HAYS, Circuit Judge:
This is an appeal from a judgment of the United States District Court for the Southern District of New York. The decision is reported at Screen Gems-Columbia Music, Inc. v. Metlis & Lebow Corp., 327 F.Supp. 788 (S.D.N.Y.1971). The sole issue presented here is whether the district court should have reduced the judgment against appellant by amounts paid in settlement of the suit by three codefendants before trial.
Plaintiffs allege that defendants infringed plaintiffs' copyrights in violation of provisions of the Copyright Act, Sections 1(e) and 101(e), 17 U.S.C. §§ 1(e), 101(e) (1970), by the manufacture and sale of a phonograph record that contained four of plaintiffs' copyrighted songs.
Appellant Metlis & Lebow Corp. is an advertising agency that placed advertisements for the records with several radio stations.
Before trial, defendants WMCA, Inc. and Westinghouse Broadcasting Co., Inc., which owned radio stations that advertised the record, and defendant Advertising Distributors of America, Inc., which packaged and mailed most of the records sold, each paid $1,000 to plaintiffs in settlement, or a total of $3,000. Plaintiffs executed a standard form of release, discharging all liability of the settling defendants arising from the infringing record, but expressly reserving plaintiffs' rights against all other persons. The settling defendants also agreed to consent judgments enjoining them for ten years from infringing plaintiffs' copyrights in the songs that are the subject of this suit. It was expressly provided that the consent judgments would not constitute a bar to actions brought by the plaintiffs against any non-settling defendants. It was also provided that by consenting to the judgments the settling defendants did not concede liability.
In addition to the settling defendants, only Metlis & Lebow, Stanley Lebow individually,
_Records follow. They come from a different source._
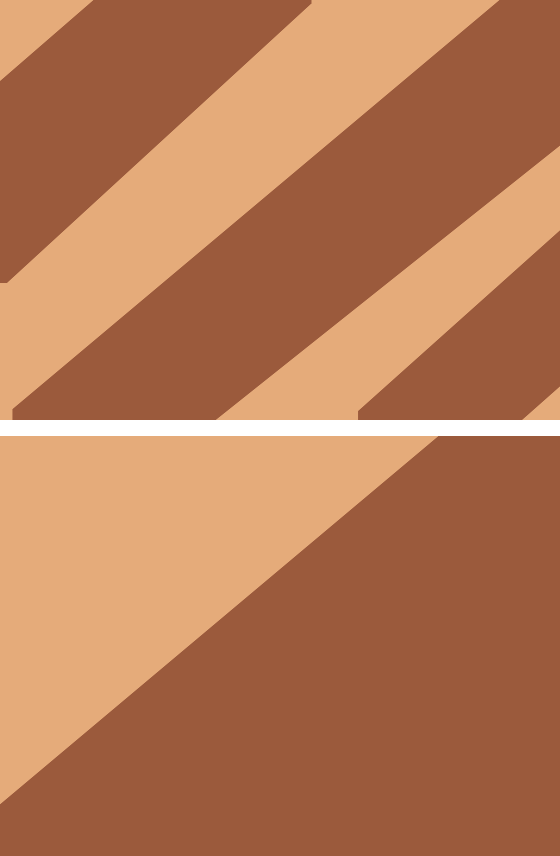
Top: the whole. Bottom: its middle third, enlarged.
Reproduce this pattern procedurally as a Shadertoy shader.

```glsl
// Three broad brown diagonal bands with slightly uneven edges on a tan ground.
#define TAN_GROUND vec3(0.898, 0.671, 0.478)
#define BROWN_BAND vec3(0.608, 0.353, 0.237)
#define BAND_COUNT 3
#define FAR 9.0

// Each band: upper edge height and slope, lower edge height and slope.
const vec4 bandEdges[BAND_COUNT] = vec4[BAND_COUNT](
    vec4( 0.885, 0.867,  0.423, 0.918),
    vec4( 0.061, 0.840, -0.378, 0.797),
    vec4(-0.645, 0.895, -1.010, 0.885));

// Each band's square-cut ends: left, bottom and right limits.
const vec3 bandLimits[BAND_COUNT] = vec3[BAND_COUNT](
    vec3(-FAR, -0.174, 0.075),
    vec3(-0.637, -FAR, FAR),
    vec3(0.186, -FAR, FAR));

// Signed distance to a sloping line, positive above it.
float lineDistance(vec2 p, float height, float slope) {
    return (p.y - height - slope * p.x) / sqrt(1.0 + slope * slope);
}

// Distance bound for one band, negative inside.
float bandDistance(vec2 p, vec4 edges, vec3 limits) {
    float strip = max(lineDistance(p, edges.x, edges.y),
                      -lineDistance(p, edges.z, edges.w));
    float ends = max(max(limits.x - p.x, p.x - limits.z), limits.y - p.y);
    return max(strip, ends);
}

void mainImage(out vec4 fragColor, in vec2 fragCoord) {
    // Centred coordinates, with the canvas height as one unit.
    vec2 p = (fragCoord - 0.5 * iResolution.xy) / iResolution.y;
    float pixel = 1.0 / iResolution.y;

    float nearest = FAR;
    for (int i = 0; i < BAND_COUNT; i++)
        nearest = min(nearest, bandDistance(p, bandEdges[i], bandLimits[i]));

    float coverage = 1.0 - smoothstep(-0.5 * pixel, 0.5 * pixel, nearest);
    fragColor = vec4(mix(TAN_GROUND, BROWN_BAND, coverage), 1.0);
}
```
Copyright infringement is in the nature of a tort, for which all who participate in the infringement are jointly and severally liable. Gershwin Publishing Corp. v. Columbia Artists Management, Inc., 443 F.2d 1159, 1162 (2d Cir. 1971); Ted Browne Music Co. v. Fowler, 290 F. 751, 754 (2d Cir. 1923). Under elementary principles of tort law a plaintiff is entitled to only one recovery for a wrong. Payments made in partial satisfaction of a claim are credited against the remaining liability. See, e. g., Schumacher v. Rosenthal, 226 F.2d 946 (7th Cir. 1955); Restatement of Torts § 885(3) (1939); Prosser, Handbook of the Law of Torts 272-73 (3d ed. 1964). The reservation of rights against others has no effect on the right to credit payments against the remaining liability.
Appellees urge, and the district court held, that since the settling defendants had not admitted any liability, it could not be said that the settlement was in partial satisfaction of an obligation. However, as the Restatement of Torts, Second, says:
The confusion about the application of the foregoing principles has apparently been caused largely by the decision of this court in Shapiro, Bernstein & Co. v. Goody, 248 F.2d 260 (2d Cir. 1957), cert. denied, 355 U.S. 952, 78 S.Ct. 536, 2 L.Ed.2d 529 (1958), which held that where one defendant had manufactured the infringing records and another had sold them, their liability was several, and separate recoveries could be had against each. That case is to be limited to its facts. Its rationale was that manufacture and sale were separate infringements, because the Copyright Act refers, in Section 101(e), to "infringement of such copyright by the unauthorized manufacture, use or sale of" phonograph records (emphasis supplied). As the court noted in the later case of Shapiro, Bernstein & Co. v. H. L. Green Co., 316 F.2d 304 (2d Cir. 1963), Goody did not present "the possibility of double recovery for a single sale," id. at 309. We hold that the Copyright Act allows only a single recovery for a single sale; where multiple defendants are all involved with sales, as are Metlis & Lebow and the settling defendants here, their liability is joint and several and recovering from one reduces the liability of the others.
As we noted above, the district court refused to award attorneys' fees to plaintiffs in part because it thought that they would recover more than the statutory royalty. Since this was error, we agree with appellees that the case must be remanded for reconsideration of those fees.
The case is remanded to the district court with directions to reduce the judgment against appellant by $3000, and to reconsider appellees' claim for attorneys' fees.
The only effect of a plaintiff's reservation of rights against other defendants is to overcome the old common-law rule that otherwise a release would completely discharge non-settling defendants. Prosser, supra at 271.